Give the count of lines in the entries below that contain the string "return", and only that count.
[[ DATA, beginning ]]
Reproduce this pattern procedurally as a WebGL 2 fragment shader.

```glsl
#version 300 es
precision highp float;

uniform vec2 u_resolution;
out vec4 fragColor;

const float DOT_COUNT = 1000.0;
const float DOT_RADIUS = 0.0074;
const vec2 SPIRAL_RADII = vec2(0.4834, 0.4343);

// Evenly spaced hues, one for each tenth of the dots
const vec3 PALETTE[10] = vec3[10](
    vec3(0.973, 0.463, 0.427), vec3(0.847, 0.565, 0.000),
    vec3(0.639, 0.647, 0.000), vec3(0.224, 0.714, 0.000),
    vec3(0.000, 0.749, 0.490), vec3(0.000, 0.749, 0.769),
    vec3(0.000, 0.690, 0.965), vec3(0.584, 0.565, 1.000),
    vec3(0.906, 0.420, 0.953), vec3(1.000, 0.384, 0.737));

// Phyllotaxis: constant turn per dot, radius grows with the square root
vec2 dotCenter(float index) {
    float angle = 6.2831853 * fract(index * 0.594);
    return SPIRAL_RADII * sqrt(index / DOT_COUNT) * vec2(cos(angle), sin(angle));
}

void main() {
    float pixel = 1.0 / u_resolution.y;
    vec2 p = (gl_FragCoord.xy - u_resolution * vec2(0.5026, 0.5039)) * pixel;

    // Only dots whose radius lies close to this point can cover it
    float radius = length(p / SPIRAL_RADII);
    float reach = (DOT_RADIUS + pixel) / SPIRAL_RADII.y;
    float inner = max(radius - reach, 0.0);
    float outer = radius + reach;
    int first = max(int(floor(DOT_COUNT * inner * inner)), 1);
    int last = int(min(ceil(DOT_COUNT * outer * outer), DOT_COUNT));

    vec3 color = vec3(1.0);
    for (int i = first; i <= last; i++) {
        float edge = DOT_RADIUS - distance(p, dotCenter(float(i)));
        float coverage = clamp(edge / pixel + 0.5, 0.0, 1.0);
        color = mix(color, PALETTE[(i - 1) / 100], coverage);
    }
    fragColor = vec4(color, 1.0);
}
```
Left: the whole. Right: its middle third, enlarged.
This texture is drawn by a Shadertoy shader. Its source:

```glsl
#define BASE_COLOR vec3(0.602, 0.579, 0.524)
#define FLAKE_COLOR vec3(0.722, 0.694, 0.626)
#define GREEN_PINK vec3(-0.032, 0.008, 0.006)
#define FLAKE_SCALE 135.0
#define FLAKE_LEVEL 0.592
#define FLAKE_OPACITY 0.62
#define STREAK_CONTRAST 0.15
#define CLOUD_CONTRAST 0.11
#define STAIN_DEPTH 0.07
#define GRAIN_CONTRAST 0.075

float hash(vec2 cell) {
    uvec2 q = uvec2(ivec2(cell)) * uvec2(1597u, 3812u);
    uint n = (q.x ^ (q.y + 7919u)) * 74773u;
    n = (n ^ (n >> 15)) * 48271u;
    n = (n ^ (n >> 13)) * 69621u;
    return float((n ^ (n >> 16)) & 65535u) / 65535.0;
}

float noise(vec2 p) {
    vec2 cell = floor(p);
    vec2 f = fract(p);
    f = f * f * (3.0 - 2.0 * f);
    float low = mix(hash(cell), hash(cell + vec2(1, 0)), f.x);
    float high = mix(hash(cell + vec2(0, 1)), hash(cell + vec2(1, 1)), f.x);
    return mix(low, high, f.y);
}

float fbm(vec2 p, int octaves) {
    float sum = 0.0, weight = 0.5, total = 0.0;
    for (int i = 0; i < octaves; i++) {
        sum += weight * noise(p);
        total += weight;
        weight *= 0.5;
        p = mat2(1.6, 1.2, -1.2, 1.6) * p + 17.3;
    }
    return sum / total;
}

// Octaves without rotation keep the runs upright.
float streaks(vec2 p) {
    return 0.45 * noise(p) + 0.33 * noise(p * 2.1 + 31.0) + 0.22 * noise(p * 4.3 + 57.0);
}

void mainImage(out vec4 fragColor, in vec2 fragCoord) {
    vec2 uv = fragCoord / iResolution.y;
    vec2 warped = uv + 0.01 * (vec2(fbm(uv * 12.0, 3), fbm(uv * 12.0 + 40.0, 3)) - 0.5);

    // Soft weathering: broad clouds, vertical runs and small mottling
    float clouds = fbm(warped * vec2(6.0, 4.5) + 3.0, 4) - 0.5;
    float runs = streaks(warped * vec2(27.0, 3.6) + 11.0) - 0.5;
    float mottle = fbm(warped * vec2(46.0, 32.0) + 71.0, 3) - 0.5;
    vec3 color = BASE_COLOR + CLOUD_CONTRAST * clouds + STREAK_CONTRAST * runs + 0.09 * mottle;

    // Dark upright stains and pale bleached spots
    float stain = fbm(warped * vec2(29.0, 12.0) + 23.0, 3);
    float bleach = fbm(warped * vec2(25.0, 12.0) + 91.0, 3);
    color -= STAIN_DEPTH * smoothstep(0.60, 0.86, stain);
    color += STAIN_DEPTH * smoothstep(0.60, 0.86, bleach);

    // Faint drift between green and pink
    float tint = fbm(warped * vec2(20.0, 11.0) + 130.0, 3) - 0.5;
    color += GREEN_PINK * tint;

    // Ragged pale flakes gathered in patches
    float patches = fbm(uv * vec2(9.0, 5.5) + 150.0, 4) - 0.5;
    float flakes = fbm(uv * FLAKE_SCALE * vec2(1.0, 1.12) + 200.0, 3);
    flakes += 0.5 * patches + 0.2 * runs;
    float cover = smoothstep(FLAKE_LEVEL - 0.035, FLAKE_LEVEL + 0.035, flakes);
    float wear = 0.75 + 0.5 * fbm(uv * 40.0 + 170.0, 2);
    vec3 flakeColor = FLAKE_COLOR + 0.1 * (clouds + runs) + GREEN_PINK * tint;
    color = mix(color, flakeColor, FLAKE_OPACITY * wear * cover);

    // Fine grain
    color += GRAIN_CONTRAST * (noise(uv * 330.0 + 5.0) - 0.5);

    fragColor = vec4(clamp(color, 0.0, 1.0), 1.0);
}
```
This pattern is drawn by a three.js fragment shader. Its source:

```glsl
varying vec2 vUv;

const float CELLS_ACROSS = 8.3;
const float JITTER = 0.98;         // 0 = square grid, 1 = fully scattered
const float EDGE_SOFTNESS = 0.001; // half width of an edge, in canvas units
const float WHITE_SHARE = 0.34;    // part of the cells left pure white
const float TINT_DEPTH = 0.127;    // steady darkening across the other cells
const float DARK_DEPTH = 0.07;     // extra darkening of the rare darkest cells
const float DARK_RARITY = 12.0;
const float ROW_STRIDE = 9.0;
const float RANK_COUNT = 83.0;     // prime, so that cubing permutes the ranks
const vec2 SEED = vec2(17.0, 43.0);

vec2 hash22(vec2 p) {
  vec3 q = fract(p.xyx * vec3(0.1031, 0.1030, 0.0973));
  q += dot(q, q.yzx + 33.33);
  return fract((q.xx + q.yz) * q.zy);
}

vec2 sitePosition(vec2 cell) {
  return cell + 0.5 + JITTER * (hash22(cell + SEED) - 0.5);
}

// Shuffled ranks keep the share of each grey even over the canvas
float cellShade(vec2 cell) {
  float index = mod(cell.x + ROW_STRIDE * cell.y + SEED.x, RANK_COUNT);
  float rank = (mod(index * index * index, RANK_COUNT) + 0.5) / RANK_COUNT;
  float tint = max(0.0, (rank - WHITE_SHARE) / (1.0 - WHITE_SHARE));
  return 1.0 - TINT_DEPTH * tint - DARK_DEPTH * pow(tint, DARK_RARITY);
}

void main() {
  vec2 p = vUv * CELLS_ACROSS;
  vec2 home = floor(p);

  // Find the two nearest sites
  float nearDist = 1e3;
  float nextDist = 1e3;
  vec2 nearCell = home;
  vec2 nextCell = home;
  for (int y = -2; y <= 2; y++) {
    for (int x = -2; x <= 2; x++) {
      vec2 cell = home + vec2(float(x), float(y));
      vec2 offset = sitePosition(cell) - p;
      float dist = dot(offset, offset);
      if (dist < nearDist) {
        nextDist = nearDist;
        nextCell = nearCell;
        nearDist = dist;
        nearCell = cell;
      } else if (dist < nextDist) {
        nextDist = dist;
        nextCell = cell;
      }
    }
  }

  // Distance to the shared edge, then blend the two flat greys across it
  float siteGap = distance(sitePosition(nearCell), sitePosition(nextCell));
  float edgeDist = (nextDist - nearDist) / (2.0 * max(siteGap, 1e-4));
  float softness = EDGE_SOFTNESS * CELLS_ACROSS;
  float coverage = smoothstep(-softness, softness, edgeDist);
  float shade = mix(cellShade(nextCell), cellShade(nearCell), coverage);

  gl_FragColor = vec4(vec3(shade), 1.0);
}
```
[[ DATA, end ]]
— SOLUTION TO THIS EXERCISE —
8